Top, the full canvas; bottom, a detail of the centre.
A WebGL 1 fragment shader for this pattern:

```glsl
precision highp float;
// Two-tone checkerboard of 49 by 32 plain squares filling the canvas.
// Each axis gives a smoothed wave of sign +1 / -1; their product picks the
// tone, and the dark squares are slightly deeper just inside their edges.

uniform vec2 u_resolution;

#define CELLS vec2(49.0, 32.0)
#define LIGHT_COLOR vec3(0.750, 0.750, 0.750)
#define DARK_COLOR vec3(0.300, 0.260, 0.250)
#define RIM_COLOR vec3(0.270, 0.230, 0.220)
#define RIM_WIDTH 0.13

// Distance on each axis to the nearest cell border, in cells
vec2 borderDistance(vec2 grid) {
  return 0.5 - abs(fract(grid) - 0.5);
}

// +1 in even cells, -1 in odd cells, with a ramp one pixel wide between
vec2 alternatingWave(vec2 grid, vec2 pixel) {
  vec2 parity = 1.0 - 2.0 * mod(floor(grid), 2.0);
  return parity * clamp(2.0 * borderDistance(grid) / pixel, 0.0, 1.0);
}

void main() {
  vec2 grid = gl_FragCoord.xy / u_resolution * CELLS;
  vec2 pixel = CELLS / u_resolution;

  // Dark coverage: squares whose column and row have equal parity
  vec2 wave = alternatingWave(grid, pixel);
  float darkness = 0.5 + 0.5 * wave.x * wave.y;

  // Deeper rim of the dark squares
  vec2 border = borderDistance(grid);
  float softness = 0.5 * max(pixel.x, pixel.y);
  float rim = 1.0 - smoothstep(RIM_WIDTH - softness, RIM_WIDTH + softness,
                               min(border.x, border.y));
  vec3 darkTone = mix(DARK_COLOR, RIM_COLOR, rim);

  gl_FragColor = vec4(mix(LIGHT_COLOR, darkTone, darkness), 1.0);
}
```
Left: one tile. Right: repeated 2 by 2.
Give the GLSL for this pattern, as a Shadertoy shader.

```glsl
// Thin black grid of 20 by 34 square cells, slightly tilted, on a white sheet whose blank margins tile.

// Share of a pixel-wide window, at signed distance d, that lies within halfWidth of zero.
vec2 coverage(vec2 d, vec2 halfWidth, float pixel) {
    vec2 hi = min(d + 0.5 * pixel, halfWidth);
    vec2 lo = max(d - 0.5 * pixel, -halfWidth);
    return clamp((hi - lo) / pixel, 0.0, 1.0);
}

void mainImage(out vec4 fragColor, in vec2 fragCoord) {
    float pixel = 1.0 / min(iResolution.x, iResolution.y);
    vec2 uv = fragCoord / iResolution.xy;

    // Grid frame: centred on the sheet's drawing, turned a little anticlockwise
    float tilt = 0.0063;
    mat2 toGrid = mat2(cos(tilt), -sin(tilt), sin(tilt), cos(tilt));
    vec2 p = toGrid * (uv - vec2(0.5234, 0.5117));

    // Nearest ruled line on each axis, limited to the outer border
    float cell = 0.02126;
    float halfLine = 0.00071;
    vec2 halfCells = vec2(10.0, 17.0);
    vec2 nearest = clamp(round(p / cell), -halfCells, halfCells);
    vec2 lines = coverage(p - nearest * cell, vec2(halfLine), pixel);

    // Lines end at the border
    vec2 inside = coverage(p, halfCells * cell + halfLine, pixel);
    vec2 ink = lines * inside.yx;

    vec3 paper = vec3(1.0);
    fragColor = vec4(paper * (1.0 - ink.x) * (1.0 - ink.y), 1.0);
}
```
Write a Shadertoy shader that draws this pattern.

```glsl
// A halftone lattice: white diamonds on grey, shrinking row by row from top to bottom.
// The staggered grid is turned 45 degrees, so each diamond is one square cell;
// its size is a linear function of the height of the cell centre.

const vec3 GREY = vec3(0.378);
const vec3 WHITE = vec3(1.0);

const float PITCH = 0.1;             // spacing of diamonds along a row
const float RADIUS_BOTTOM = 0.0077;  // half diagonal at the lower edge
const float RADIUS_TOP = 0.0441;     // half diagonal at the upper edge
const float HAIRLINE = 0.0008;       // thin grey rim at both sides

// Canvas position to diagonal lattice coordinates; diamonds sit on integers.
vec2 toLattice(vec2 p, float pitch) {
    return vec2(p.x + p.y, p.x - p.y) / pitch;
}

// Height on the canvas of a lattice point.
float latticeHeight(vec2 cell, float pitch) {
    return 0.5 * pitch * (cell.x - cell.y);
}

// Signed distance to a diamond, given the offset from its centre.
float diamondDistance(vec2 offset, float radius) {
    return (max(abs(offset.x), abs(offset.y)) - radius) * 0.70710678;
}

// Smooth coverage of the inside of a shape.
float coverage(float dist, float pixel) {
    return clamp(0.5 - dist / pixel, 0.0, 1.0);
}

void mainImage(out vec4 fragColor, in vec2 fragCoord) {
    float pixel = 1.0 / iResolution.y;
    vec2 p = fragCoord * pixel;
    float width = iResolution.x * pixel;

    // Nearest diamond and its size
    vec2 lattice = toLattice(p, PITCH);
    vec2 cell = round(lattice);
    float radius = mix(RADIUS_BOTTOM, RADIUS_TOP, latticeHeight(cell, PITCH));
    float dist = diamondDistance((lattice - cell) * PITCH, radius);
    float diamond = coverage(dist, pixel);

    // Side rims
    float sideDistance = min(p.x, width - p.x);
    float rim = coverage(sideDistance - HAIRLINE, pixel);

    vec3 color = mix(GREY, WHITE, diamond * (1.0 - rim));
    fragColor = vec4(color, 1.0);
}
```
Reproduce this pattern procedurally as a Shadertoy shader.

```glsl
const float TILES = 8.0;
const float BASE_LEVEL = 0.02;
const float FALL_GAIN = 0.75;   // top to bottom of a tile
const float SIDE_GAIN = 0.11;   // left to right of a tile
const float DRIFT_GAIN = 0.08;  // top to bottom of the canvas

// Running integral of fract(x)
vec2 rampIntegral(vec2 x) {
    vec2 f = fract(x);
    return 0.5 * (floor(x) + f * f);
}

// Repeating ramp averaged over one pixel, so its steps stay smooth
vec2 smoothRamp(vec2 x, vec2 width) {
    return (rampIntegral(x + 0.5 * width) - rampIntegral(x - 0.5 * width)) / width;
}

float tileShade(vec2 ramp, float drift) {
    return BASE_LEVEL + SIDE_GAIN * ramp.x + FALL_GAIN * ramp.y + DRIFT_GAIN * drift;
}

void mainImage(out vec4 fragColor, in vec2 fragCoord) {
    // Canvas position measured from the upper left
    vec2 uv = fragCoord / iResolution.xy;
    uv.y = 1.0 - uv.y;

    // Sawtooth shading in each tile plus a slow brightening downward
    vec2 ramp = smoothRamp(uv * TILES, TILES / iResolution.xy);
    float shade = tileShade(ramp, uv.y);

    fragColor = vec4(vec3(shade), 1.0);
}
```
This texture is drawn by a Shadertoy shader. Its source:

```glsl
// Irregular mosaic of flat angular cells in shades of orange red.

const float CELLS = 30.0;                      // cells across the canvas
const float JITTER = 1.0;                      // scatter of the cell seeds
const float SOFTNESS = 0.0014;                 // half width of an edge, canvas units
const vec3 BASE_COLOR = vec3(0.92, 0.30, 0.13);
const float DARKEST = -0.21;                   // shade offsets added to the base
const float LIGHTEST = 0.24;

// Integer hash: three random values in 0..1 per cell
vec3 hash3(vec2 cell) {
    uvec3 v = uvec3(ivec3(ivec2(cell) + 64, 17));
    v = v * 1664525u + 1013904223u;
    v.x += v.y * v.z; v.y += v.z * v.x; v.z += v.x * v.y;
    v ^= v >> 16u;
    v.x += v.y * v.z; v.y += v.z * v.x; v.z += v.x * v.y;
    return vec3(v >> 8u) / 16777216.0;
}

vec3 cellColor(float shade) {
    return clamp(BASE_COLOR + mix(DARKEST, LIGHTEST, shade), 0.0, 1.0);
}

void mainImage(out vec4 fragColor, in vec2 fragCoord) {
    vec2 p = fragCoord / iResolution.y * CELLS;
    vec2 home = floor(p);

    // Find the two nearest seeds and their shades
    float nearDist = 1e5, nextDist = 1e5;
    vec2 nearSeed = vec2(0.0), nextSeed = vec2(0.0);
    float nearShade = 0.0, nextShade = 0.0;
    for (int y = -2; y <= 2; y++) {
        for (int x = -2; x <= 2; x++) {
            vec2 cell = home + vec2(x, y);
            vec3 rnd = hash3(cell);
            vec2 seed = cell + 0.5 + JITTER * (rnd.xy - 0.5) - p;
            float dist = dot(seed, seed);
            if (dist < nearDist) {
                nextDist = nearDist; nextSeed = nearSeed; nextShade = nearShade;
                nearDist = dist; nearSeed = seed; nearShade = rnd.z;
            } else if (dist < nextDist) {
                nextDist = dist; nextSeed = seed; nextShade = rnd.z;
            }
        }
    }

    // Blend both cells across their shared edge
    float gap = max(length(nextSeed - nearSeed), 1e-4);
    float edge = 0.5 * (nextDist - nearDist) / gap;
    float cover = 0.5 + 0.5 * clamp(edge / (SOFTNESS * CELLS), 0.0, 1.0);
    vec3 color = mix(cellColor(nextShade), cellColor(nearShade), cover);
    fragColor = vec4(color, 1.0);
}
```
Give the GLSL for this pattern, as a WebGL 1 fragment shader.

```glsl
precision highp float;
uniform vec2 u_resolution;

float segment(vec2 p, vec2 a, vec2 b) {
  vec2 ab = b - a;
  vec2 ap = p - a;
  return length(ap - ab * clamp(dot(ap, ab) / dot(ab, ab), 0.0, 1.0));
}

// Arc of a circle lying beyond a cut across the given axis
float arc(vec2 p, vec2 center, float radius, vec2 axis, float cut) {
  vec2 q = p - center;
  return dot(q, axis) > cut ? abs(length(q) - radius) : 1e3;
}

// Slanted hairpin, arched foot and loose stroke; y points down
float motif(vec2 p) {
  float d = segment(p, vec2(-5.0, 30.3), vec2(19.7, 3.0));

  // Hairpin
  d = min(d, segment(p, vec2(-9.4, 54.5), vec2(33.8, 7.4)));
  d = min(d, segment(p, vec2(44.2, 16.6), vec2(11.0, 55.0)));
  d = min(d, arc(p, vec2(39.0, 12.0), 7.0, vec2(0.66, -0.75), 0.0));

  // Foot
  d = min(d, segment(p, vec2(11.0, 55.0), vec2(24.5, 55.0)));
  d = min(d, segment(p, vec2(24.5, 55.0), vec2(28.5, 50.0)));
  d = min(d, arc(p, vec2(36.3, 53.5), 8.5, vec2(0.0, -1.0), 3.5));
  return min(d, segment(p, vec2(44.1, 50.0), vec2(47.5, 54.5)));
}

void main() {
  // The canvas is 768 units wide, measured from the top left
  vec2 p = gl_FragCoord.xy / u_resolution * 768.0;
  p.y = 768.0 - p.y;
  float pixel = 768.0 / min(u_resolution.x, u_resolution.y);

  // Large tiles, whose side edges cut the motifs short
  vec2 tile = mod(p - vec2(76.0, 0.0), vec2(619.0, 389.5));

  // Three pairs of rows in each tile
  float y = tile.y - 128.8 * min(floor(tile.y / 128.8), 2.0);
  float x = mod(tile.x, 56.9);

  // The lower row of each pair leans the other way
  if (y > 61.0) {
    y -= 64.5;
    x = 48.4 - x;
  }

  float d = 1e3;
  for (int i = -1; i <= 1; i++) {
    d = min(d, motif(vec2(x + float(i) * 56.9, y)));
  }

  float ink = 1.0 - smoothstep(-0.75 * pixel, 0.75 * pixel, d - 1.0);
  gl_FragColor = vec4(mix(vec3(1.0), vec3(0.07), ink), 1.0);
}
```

→ What needs to be done
Take every line from the data that contains the word "segment".

→ Written response
float segment(vec2 p, vec2 a, vec2 b) {
  float d = segment(p, vec2(-5.0, 30.3), vec2(19.7, 3.0));
  d = min(d, segment(p, vec2(-9.4, 54.5), vec2(33.8, 7.4)));
  d = min(d, segment(p, vec2(44.2, 16.6), vec2(11.0, 55.0)));
  d = min(d, segment(p, vec2(11.0, 55.0), vec2(24.5, 55.0)));
  d = min(d, segment(p, vec2(24.5, 55.0), vec2(28.5, 50.0)));
  return min(d, segment(p, vec2(44.1, 50.0), vec2(47.5, 54.5)));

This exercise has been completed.